Tornillo was planned as temporary, but operations were extended from July to at least Aug. 13. Earlier this week, BCFS spokeswoman Krista Piferrer told HuffPost that their tasking was expected to end on that date and any children the Health and Human Services Department’s Office of Refugee Resettlement hadn’t been able to release to sponsors by then would be transferred to other ORR shelters. But by Friday, the government had announced it was continuing operations for another 30 days, until Sept. 13, using the existing grant.
The HHS spokesperson did not say why the shelter was remaining open but noted that ORR is “continuously monitoring bed capacity available to provide shelter for minors.” Back in July, Piferrer told CBS News that the facility was staying open because ORR’s other permanent options were too full; the organization had anticipated efforts to reunify separated children with their families would eventually free up space at other shelters.
The facility, which is located at the Tornillo Land Port of Entry, is a small compound about 30 miles from El Paso, an area that reaches sweltering temperatures in the summer. There are rows of tents set up like barracks; kids sleep in close bunks. Kids do have access to some resources, like phone calls and medical care.
The shelter, which has a capacity of 400, has been housing teenagers, primarily from Central America. BCFS and ORR did not comment on the number of children currently held there, but when state Sen. José Rodríguez, a Democrat from El Paso, visited earlier this summer, the facility housed about 360 minors, including 16 who had been separated from their families, he told HuffPost.
Rodríguez said children are provided meals, air-conditioned sleeping quarters in tents, some access to mental health services and a makeshift artificial-grass soccer field. But the kids still seem to feel isolated, he noted.
“You see it in their eyes, you see it in their conversation, and it’s not a good thing. It’s clearly an inhumane policy to maintain kids in these kinds of shelters,” he said.
Rodríguez said the Tornillo shelter has been open too long and was supposed to have been closed by now. He blamed the “incompetence of the federal bureaucracy” for its continued use.
The HHS spokesperson said the agency will continue to assess the need for the Tornillo shelter based on the projected need for beds and current capacity of the program. Steven Mickholtzick, director of recruiting for Comprehensive Health Services, a contractor that manages a large shelter in Florida, claimed to ABC-7 that there are plans to dramatically expand Tornillo. A spokesperson for CHS told HuffPost in an email that, “our contractual relationships will not be discussed. No interviews will be given,” and referred questions to HHS.
Bold is theirs. HHS did not comment on CHS’s claim, but the HHS spokesperson said no new contracts for operations at Tornillo were awarded.
The practice of using tent compounds to house immigrants is not new; as NBC News pointed out, it occurred under the Obama administration. But the Tornillo shelter spurred a national outcry as a symbol of the Trump administration’s draconian immigration policies, particularly its separation of families. Celebrities, including singer Sia and writer Lena Dunham, along with activists and lawmakers traveled to Tornillo to protest the separations.
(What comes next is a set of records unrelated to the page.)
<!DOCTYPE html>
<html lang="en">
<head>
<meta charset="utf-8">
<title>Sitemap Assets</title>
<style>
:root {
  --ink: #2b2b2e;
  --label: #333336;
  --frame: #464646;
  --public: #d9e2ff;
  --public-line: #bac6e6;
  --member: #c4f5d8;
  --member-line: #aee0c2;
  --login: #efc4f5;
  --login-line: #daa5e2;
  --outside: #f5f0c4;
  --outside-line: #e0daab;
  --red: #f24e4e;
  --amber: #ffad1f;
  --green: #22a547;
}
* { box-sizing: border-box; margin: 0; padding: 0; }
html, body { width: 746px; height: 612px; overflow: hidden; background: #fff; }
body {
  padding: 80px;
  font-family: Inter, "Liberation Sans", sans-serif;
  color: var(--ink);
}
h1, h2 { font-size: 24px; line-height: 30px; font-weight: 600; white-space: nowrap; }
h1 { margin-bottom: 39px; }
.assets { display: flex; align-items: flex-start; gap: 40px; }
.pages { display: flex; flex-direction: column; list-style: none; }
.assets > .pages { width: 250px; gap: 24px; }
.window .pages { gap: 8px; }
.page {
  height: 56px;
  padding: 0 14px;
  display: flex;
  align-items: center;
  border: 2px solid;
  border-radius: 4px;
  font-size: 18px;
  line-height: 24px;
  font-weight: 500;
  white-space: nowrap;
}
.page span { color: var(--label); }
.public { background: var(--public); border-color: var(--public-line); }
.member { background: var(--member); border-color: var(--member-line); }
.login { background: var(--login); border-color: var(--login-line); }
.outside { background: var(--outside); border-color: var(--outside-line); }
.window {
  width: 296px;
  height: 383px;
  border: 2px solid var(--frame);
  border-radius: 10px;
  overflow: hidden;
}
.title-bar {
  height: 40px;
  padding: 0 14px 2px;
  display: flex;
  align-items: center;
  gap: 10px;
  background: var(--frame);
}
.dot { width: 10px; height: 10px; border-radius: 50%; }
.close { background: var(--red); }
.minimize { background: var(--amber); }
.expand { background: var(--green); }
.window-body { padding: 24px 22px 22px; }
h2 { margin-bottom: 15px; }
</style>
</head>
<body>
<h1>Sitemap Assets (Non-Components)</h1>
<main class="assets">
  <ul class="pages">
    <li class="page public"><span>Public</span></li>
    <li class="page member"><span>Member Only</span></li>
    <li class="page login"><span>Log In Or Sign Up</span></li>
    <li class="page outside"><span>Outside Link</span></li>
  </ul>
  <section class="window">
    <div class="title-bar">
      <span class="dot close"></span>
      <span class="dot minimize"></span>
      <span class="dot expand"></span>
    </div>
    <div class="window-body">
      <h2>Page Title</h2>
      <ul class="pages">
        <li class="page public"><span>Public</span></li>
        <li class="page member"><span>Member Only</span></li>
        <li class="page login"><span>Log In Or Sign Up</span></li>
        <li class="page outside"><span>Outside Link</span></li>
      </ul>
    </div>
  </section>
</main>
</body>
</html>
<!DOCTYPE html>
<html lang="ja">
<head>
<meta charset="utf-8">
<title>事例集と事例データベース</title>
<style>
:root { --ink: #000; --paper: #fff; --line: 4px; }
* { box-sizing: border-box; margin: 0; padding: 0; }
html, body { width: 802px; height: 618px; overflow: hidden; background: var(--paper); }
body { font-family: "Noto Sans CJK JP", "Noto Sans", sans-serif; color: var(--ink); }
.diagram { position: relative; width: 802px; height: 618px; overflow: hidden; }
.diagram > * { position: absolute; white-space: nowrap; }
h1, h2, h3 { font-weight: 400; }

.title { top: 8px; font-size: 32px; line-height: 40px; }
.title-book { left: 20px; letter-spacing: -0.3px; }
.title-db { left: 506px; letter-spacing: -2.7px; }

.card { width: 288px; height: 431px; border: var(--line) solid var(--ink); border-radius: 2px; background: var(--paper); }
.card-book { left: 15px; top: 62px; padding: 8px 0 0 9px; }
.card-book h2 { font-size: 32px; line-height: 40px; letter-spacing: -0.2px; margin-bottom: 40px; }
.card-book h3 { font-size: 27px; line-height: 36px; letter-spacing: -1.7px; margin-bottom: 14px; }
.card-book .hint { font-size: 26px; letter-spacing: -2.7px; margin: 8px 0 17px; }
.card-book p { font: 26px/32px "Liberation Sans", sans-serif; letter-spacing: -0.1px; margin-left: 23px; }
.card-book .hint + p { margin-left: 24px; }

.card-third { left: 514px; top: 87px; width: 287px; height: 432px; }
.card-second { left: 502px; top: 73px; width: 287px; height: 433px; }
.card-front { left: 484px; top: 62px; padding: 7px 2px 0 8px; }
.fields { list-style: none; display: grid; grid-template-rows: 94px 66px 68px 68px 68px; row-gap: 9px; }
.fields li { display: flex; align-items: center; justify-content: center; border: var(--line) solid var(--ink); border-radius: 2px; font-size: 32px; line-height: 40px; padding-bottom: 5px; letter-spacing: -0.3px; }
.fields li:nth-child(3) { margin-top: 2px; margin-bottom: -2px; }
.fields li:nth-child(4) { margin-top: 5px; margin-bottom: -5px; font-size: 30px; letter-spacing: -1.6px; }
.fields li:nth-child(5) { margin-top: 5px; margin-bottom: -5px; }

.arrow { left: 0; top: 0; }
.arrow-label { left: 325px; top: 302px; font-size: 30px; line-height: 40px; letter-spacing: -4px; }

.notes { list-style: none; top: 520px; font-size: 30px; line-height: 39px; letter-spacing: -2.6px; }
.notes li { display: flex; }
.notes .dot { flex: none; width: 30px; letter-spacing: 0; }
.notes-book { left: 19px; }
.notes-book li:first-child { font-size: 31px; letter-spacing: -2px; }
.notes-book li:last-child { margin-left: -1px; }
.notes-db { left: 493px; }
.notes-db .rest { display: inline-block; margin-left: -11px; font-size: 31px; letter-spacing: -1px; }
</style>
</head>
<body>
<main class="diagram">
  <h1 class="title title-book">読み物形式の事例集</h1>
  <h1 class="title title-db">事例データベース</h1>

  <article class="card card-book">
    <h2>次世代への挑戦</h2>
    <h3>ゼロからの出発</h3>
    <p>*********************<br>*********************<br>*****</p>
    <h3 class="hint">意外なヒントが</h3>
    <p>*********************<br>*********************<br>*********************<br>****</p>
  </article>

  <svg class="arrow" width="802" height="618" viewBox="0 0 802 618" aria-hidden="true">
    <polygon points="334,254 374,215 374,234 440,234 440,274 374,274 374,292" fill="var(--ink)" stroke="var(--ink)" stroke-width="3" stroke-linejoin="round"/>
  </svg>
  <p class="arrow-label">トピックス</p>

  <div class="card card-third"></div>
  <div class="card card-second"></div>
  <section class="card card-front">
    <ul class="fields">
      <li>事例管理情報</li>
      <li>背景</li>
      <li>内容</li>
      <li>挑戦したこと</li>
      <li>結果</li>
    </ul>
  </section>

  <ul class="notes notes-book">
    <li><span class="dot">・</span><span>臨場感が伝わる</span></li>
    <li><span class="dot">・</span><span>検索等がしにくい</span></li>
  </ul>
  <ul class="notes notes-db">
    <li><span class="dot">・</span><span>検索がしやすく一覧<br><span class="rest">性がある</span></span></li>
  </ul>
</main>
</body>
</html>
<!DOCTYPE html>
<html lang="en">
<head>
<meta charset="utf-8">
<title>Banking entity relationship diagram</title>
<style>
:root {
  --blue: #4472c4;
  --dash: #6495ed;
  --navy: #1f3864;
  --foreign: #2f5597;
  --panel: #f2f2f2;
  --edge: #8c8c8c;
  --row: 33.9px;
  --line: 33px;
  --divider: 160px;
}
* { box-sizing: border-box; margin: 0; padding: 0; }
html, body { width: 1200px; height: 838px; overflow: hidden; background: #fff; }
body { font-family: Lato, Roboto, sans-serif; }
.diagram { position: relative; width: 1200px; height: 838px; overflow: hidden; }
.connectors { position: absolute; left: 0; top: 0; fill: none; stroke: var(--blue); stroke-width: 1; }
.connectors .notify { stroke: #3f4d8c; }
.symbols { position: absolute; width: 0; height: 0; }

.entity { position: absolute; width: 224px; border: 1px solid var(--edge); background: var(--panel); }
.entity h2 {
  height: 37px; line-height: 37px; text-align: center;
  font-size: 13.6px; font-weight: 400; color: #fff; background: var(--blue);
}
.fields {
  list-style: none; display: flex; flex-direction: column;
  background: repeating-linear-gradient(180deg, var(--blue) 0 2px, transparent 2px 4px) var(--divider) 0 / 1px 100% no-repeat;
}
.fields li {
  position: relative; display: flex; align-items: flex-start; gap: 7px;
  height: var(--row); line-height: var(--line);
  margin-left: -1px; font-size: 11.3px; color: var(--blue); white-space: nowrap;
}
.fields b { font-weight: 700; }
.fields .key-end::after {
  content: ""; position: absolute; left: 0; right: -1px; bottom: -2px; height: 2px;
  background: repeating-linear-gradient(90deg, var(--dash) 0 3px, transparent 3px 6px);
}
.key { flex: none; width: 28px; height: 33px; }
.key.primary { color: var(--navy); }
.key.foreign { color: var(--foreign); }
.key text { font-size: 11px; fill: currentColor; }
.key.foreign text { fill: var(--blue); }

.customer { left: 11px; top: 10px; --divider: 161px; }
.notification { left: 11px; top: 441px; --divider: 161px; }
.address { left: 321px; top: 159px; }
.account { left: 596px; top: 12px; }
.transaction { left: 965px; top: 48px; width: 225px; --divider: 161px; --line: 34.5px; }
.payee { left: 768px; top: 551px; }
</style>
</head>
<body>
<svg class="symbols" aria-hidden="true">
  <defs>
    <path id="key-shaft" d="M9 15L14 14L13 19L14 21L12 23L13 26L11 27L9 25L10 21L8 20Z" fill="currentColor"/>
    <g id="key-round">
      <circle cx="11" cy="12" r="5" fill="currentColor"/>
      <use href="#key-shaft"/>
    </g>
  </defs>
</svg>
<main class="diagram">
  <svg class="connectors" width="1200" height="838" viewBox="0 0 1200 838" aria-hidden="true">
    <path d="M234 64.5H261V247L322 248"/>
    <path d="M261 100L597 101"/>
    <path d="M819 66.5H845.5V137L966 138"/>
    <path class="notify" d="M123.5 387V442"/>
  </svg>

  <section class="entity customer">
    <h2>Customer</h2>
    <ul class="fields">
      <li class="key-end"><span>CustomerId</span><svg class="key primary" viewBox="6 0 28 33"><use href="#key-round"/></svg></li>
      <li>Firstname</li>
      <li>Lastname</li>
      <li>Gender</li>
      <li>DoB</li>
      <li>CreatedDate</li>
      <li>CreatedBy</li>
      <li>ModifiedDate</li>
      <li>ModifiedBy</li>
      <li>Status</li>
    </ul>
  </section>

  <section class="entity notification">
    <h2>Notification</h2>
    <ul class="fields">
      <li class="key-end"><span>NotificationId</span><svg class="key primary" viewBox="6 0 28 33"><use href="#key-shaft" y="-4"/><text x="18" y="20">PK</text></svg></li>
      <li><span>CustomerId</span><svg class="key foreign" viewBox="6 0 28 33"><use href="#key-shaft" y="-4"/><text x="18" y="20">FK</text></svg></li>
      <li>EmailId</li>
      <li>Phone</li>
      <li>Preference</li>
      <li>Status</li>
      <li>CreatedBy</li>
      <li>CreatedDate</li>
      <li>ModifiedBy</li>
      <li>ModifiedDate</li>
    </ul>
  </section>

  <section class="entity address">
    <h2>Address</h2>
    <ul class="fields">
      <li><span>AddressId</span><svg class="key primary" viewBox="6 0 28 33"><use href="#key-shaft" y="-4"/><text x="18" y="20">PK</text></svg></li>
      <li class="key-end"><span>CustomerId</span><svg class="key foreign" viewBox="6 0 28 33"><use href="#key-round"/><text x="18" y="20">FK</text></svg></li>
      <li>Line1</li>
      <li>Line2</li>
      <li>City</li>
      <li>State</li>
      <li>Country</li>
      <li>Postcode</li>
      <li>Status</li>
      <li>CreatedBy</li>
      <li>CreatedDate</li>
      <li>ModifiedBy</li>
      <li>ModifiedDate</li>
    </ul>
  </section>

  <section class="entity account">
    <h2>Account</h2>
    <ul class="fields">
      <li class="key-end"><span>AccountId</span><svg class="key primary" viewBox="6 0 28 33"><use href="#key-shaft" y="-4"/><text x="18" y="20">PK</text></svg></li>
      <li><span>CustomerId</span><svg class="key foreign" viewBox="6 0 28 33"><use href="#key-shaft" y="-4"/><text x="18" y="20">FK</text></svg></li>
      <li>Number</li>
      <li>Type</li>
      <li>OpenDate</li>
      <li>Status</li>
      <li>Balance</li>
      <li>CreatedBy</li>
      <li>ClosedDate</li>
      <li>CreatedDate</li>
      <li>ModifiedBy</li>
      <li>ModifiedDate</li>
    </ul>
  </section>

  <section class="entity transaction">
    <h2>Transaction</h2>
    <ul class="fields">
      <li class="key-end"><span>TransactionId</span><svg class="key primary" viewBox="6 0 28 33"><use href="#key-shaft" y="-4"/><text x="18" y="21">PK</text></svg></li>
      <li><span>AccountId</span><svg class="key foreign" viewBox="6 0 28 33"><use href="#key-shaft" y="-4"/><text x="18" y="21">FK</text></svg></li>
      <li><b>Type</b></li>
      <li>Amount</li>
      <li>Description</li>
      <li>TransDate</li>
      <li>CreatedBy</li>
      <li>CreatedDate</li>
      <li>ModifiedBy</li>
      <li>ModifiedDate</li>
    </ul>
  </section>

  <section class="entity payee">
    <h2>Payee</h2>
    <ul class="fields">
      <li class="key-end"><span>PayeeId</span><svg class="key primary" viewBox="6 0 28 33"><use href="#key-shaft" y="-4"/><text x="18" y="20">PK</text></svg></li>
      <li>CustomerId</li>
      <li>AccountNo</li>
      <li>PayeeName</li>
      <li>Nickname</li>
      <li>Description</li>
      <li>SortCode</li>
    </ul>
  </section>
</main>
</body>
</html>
One BCFS official had previously told reporters that the operation wouldn’t have been necessary if not for the family separation policy, calling the practice “an incredibly dumb, stupid decision.”
Veronica Escobar, a Democrat running to represent El Paso in the U.S. Congress, helped lead a march at Tornillo on Father’s Day. The march was a way to show “our pain, our horror, our shock, our despair, our anger at the way that our government was treating migrants,” she told HuffPost. Detention isn’t just inhumane, but very costly, she added, and there are alternatives the government could employ that would “reflect the kind of country we are.”
But, “it does not seem that this administration is interested in that.”